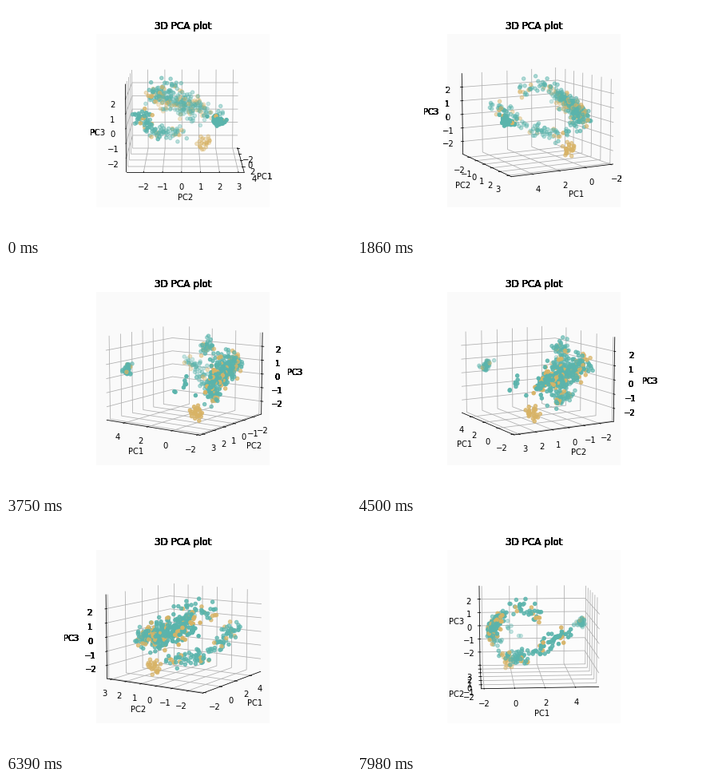
A matplotlib script that plays this animation: 432x288 px, repeating every 8000 ms.

```python
import matplotlib.pyplot as plt
import numpy as np
from matplotlib.animation import FuncAnimation
from matplotlib.artist import Artist
from matplotlib.transforms import Bbox

FRAMES, LOOP = 267, 8000
TEAL, TAN = "#5ab4ac", "#d8b365"
rng = np.random.default_rng(7)
points, colors = [], []


def sweep(n, path, spread, tan):
    """Scatter n points around path(t), a share of them tan."""
    t = rng.random(n)
    centre = np.column_stack([np.broadcast_to(c, n) for c in path(t)])
    points.append(centre + rng.normal(0, 1, (n, 3)) * spread)
    colors.extend(np.where(rng.random(n) < tan, TAN, TEAL))


def shell(t):
    """Curved sheet at the low end of PC1."""
    y = 2.9 * t - 1.5 + rng.normal(0, 0.35, t.size)
    z = 0.55 - 0.35 * y + rng.normal(0, 0.45, t.size)
    x = 0.33 * (z - 0.2) ** 2 - 1.62 + np.abs(rng.normal(0, 0.25, t.size))
    return x, y, z


def lower_arc(t):
    return 3.4 - 4.1 * t, 2.3 * t ** 2 - 2.2, 0.6 - 2.1 * np.sin(1.6 * t)


def upper_arc(t):
    return 1.9 - 2 * t, 1.6 * t - 1.8, 1.4 + 0.8 * np.sin(2 * t)


sweep(280, shell, 0.05, 0.24)
sweep(110, lower_arc, 0.25, 0.13)
sweep(38, upper_arc, 0.25, 0.25)
sweep(48, lambda t: (5.1 - 0.5 * t ** 6, 1.65 + 0.5 * t, 0.75 - 0.55 * t), 0.12, 0.06)
sweep(24, lambda t: (-0.2, 1.3, 0.4 * t - 2.3), 0.22, 1)
sweep(8, lambda t: (0.75 - 1.5 * t, 2.35, 1.7 * t - 0.9), 0.15, 0)

fig = plt.figure(figsize=(6, 4), dpi=72, facecolor="white")
fig.subplots_adjust(left=0.125, right=0.9, bottom=0.125, top=0.88)
ax = fig.add_subplot(projection="3d")
ax.scatter(*np.vstack(points).T, c=colors, s=20)
ax.set(title="3D PCA plot", xlabel="PC1", ylabel="PC2", zlabel="PC3",
       xlim=(-2.18, 5.54), ylim=(-2.92, 3.30), zlim=(-2.95, 2.98),
       xticks=range(-2, 5, 2), yticks=range(-2, 4), zticks=range(-2, 3))
axes3 = (ax.xaxis, ax.yaxis, ax.zaxis)
for axis in axes3:
    axis.set_pane_color((1, 1, 1, 0))
    axis.pane.set_edgecolor((0.93, 0.93, 0.93, 1))


class HardText(Artist):
    """Redraws text outside the axes box so its edges turn solid."""

    def draw(self, renderer):
        box = ax.bbox
        sides = (Bbox([[0, 0], [box.x0, 288]]), Bbox([[box.x1, 0], [432, 288]]))
        for _ in range(12):
            ax.title.draw(renderer)
        for axis in axes3:
            for text in [axis.label] + [t.label1 for t in axis.majorTicks]:
                x = ax.transData.transform(text.get_position())[0]
                if box.x0 + 15 < x < box.x1 - 15:
                    continue
                text.set_clip_on(True)
                text.set_clip_box(sides[int(x > 216)])
                for _ in range(12):
                    text.draw(renderer)
                text.set_clip_on(False)


hard = HardText()
hard.set_zorder(10)
fig.add_artist(hard)


def update(k):
    ax.view_init(elev=10, azim=k)
    ax.set_facecolor(str(0.99 - 0.01 * abs(np.sin(np.radians(2 * k)))))
    return []


anim = FuncAnimation(fig, update, frames=FRAMES, interval=LOOP / FRAMES,
                     init_func=lambda: [], repeat=True, repeat_delay=0, blit=False)
plt.show()
```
·····
Could you output the entire listing verbatim while omitting its pictures?

A matplotlib script that plays this animation: 432x288 px, repeating every 8000 ms.

```python
import matplotlib.pyplot as plt
import numpy as np
from matplotlib.animation import FuncAnimation
from matplotlib.artist import Artist
from matplotlib.transforms import Bbox

FRAMES, LOOP = 267, 8000
TEAL, TAN = "#5ab4ac", "#d8b365"
rng = np.random.default_rng(7)
points, colors = [], []


def sweep(n, path, spread, tan):
    """Scatter n points around path(t), a share of them tan."""
    t = rng.random(n)
    centre = np.column_stack([np.broadcast_to(c, n) for c in path(t)])
    points.append(centre + rng.normal(0, 1, (n, 3)) * spread)
    colors.extend(np.where(rng.random(n) < tan, TAN, TEAL))


def shell(t):
    """Curved sheet at the low end of PC1."""
    y = 2.9 * t - 1.5 + rng.normal(0, 0.35, t.size)
    z = 0.55 - 0.35 * y + rng.normal(0, 0.45, t.size)
    x = 0.33 * (z - 0.2) ** 2 - 1.62 + np.abs(rng.normal(0, 0.25, t.size))
    return x, y, z


def lower_arc(t):
    return 3.4 - 4.1 * t, 2.3 * t ** 2 - 2.2, 0.6 - 2.1 * np.sin(1.6 * t)


def upper_arc(t):
    return 1.9 - 2 * t, 1.6 * t - 1.8, 1.4 + 0.8 * np.sin(2 * t)


sweep(280, shell, 0.05, 0.24)
sweep(110, lower_arc, 0.25, 0.13)
sweep(38, upper_arc, 0.25, 0.25)
sweep(48, lambda t: (5.1 - 0.5 * t ** 6, 1.65 + 0.5 * t, 0.75 - 0.55 * t), 0.12, 0.06)
sweep(24, lambda t: (-0.2, 1.3, 0.4 * t - 2.3), 0.22, 1)
sweep(8, lambda t: (0.75 - 1.5 * t, 2.35, 1.7 * t - 0.9), 0.15, 0)

fig = plt.figure(figsize=(6, 4), dpi=72, facecolor="white")
fig.subplots_adjust(left=0.125, right=0.9, bottom=0.125, top=0.88)
ax = fig.add_subplot(projection="3d")
ax.scatter(*np.vstack(points).T, c=colors, s=20)
ax.set(title="3D PCA plot", xlabel="PC1", ylabel="PC2", zlabel="PC3",
       xlim=(-2.18, 5.54), ylim=(-2.92, 3.30), zlim=(-2.95, 2.98),
       xticks=range(-2, 5, 2), yticks=range(-2, 4), zticks=range(-2, 3))
axes3 = (ax.xaxis, ax.yaxis, ax.zaxis)
for axis in axes3:
    axis.set_pane_color((1, 1, 1, 0))
    axis.pane.set_edgecolor((0.93, 0.93, 0.93, 1))


class HardText(Artist):
    """Redraws text outside the axes box so its edges turn solid."""

    def draw(self, renderer):
        box = ax.bbox
        sides = (Bbox([[0, 0], [box.x0, 288]]), Bbox([[box.x1, 0], [432, 288]]))
        for _ in range(12):
            ax.title.draw(renderer)
        for axis in axes3:
            for text in [axis.label] + [t.label1 for t in axis.majorTicks]:
                x = ax.transData.transform(text.get_position())[0]
                if box.x0 + 15 < x < box.x1 - 15:
                    continue
                text.set_clip_on(True)
                text.set_clip_box(sides[int(x > 216)])
                for _ in range(12):
                    text.draw(renderer)
                text.set_clip_on(False)


hard = HardText()
hard.set_zorder(10)
fig.add_artist(hard)


def update(k):
    ax.view_init(elev=10, azim=k)
    ax.set_facecolor(str(0.99 - 0.01 * abs(np.sin(np.radians(2 * k)))))
    return []


anim = FuncAnimation(fig, update, frames=FRAMES, interval=LOOP / FRAMES,
                     init_func=lambda: [], repeat=True, repeat_delay=0, blit=False)
plt.show()
```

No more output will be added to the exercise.